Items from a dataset
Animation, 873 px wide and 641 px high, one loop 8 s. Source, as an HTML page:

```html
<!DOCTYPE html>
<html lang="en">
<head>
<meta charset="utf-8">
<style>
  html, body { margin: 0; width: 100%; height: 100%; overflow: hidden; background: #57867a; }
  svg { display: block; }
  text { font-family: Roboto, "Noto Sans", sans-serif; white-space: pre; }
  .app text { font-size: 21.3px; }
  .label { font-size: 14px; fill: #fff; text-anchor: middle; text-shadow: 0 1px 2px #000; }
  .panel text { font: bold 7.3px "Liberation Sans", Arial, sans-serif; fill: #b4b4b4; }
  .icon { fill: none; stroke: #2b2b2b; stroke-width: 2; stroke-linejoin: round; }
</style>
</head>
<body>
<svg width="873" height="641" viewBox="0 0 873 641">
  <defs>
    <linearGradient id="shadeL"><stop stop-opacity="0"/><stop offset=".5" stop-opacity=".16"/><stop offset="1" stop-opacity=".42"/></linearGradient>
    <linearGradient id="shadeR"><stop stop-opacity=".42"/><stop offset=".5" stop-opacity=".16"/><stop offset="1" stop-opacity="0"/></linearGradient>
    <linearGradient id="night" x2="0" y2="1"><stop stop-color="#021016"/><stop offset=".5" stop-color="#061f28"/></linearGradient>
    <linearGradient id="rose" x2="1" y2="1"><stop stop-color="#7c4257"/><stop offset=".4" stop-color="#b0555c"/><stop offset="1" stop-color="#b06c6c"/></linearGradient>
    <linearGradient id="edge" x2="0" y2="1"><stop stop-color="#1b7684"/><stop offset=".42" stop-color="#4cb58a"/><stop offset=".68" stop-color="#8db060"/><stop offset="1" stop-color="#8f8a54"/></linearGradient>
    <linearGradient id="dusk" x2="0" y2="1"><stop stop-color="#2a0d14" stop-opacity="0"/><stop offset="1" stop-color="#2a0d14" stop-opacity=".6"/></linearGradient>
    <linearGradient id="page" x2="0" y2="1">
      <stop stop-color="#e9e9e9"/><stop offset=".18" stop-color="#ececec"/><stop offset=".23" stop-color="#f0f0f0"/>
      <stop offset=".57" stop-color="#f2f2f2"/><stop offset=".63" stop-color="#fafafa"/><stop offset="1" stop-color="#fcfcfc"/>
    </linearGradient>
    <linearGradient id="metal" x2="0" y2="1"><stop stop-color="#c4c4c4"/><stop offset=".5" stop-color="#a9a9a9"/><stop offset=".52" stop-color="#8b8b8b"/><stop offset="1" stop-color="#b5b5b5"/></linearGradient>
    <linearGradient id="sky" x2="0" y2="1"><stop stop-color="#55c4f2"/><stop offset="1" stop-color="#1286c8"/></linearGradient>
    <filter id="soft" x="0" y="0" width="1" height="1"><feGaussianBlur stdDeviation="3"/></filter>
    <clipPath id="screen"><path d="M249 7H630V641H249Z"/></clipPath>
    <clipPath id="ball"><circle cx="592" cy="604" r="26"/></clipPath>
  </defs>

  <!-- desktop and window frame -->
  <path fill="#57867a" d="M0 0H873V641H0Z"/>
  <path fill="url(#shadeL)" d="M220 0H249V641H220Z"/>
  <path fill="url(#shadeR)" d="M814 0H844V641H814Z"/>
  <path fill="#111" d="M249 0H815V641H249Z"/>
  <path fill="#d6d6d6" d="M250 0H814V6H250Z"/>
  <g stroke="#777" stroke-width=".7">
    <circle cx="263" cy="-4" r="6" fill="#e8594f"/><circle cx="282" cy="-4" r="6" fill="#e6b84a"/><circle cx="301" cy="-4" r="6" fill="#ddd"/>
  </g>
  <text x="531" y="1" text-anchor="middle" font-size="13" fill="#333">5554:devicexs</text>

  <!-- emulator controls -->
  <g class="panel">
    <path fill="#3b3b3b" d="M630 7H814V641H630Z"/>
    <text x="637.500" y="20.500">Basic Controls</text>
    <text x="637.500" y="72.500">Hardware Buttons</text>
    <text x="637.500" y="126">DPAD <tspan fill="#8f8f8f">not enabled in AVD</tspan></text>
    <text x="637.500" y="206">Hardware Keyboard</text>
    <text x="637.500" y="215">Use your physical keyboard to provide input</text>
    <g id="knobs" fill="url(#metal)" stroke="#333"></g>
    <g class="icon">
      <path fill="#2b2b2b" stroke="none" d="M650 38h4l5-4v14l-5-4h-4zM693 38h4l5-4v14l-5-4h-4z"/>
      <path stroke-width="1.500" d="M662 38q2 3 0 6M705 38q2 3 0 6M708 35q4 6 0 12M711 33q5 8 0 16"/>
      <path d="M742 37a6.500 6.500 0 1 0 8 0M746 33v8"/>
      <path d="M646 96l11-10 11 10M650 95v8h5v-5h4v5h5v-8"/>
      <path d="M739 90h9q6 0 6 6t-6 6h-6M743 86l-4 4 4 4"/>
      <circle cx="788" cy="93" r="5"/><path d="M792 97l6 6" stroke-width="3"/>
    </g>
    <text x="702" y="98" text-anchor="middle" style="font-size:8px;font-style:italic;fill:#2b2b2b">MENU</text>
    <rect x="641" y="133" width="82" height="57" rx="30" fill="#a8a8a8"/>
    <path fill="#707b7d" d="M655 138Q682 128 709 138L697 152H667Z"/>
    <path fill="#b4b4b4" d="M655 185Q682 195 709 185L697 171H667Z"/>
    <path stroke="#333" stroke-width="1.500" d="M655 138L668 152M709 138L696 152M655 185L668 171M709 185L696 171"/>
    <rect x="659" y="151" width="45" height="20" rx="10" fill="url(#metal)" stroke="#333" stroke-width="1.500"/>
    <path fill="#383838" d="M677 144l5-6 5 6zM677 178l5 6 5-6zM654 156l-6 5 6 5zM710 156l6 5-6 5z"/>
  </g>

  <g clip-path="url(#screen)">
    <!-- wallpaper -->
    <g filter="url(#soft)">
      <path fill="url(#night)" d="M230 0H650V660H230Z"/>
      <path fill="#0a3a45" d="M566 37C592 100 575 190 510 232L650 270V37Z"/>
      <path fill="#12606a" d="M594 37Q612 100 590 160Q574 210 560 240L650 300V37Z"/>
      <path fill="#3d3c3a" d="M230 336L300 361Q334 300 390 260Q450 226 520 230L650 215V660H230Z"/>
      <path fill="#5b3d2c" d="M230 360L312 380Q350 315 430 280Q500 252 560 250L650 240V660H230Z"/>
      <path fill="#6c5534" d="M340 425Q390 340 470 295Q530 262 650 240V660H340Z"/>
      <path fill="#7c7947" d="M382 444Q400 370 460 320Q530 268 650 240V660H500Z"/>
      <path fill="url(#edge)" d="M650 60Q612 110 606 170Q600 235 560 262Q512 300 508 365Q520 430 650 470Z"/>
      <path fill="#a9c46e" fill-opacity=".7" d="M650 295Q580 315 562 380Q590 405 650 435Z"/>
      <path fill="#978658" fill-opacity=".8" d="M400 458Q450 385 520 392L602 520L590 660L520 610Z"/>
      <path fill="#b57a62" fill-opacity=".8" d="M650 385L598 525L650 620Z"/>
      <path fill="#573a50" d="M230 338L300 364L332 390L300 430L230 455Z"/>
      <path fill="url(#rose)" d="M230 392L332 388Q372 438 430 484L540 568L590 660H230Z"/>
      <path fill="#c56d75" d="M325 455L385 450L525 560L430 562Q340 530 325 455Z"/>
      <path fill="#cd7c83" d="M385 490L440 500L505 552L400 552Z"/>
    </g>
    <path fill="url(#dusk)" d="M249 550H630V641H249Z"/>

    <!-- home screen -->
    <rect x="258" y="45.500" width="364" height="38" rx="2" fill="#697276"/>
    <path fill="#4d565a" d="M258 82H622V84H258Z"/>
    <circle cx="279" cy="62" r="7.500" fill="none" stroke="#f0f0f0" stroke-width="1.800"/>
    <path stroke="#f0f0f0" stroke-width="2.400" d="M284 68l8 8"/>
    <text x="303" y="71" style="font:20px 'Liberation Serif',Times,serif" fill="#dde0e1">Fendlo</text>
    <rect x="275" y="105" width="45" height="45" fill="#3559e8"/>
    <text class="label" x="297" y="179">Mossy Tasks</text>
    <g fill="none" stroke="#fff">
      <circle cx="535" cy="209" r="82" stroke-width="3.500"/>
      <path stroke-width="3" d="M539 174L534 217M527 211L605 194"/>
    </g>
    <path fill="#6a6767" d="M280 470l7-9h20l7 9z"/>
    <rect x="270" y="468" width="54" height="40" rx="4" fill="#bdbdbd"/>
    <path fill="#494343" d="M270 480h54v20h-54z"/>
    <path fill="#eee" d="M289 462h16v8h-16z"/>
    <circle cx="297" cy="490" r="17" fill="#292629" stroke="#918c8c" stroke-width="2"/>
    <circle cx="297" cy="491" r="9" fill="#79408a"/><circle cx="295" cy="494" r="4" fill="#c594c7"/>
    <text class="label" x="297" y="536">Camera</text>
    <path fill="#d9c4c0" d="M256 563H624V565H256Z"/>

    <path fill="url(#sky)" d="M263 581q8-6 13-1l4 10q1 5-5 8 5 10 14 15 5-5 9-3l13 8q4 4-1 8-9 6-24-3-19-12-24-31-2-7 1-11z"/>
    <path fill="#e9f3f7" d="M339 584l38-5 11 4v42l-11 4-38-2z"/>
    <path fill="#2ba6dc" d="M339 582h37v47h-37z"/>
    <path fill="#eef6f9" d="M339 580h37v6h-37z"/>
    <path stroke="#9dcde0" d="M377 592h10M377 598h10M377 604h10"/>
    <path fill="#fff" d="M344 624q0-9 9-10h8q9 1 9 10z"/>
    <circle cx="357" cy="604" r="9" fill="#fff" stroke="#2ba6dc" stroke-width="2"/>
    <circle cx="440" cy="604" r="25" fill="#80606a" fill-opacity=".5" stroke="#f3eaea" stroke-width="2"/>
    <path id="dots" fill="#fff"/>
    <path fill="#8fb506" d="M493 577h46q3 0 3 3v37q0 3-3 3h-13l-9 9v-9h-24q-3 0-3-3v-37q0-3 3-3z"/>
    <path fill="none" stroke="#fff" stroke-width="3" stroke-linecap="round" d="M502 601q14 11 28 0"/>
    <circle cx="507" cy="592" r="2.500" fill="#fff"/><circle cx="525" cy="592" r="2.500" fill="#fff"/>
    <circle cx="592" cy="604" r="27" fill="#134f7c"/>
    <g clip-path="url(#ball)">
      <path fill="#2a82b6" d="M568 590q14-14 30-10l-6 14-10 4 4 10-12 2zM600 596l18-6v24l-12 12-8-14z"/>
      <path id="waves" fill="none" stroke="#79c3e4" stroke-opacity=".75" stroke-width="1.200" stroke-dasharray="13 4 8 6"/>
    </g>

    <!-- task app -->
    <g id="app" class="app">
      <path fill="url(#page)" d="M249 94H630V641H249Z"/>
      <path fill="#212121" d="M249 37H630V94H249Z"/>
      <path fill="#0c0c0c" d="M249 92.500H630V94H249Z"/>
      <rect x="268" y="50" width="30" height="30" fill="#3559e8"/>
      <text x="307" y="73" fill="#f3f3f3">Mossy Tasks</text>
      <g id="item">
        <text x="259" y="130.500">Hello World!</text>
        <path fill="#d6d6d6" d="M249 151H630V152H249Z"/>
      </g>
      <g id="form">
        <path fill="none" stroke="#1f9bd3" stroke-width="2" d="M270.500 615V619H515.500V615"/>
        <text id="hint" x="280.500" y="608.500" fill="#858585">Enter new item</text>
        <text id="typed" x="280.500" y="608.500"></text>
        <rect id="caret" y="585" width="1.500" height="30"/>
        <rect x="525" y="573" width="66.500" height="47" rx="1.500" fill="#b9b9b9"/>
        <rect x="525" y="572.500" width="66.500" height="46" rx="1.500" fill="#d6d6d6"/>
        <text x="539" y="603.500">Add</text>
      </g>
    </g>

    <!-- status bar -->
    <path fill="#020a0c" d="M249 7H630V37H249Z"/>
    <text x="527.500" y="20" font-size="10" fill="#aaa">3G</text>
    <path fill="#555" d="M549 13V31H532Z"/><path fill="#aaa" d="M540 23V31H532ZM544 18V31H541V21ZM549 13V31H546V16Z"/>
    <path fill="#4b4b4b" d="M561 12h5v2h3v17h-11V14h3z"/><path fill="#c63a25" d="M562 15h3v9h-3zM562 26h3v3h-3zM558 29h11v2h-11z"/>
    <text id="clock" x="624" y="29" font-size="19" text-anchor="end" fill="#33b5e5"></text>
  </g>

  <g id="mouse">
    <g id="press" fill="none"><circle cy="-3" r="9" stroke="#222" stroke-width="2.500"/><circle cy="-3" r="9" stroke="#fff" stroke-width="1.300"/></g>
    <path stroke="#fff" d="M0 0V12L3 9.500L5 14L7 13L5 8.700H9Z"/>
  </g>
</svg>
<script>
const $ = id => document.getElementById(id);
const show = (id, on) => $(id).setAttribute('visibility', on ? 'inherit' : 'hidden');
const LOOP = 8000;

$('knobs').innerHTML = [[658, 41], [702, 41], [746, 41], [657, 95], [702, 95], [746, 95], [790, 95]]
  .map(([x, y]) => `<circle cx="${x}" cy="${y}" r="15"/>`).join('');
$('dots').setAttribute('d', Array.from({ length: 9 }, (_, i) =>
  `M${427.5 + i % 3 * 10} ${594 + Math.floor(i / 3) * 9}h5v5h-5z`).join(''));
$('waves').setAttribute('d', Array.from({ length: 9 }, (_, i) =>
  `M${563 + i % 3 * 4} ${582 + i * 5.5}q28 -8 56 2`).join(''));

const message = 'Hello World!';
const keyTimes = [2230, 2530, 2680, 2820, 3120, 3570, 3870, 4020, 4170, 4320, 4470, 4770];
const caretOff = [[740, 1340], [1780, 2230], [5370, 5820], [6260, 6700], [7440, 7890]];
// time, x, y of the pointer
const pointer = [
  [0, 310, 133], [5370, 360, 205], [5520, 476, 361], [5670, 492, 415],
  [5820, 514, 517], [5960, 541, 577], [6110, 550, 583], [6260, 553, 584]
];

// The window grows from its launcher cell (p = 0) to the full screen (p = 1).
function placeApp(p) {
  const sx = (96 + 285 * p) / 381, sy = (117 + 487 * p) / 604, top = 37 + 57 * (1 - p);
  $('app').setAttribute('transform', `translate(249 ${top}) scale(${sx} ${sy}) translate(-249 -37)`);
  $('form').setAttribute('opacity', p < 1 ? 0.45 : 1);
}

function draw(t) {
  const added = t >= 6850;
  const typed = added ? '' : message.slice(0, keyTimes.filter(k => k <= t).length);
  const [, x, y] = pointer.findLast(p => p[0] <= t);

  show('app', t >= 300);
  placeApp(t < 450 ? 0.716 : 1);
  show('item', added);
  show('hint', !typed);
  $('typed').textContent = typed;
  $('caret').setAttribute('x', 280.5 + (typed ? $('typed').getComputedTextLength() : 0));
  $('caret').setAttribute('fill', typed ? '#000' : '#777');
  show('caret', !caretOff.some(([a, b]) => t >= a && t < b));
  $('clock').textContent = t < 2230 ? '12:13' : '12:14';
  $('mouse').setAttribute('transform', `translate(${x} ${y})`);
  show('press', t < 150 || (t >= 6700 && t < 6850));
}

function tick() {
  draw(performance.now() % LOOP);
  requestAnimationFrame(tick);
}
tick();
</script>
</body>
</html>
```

### Your objective
Whenever a line in the records contains the word "class", copy that line.

### Task output
  <g class="panel">
    <g class="icon">
    <text class="label" x="297" y="179">Mossy Tasks</text>
    <text class="label" x="297" y="536">Camera</text>
    <g id="app" class="app">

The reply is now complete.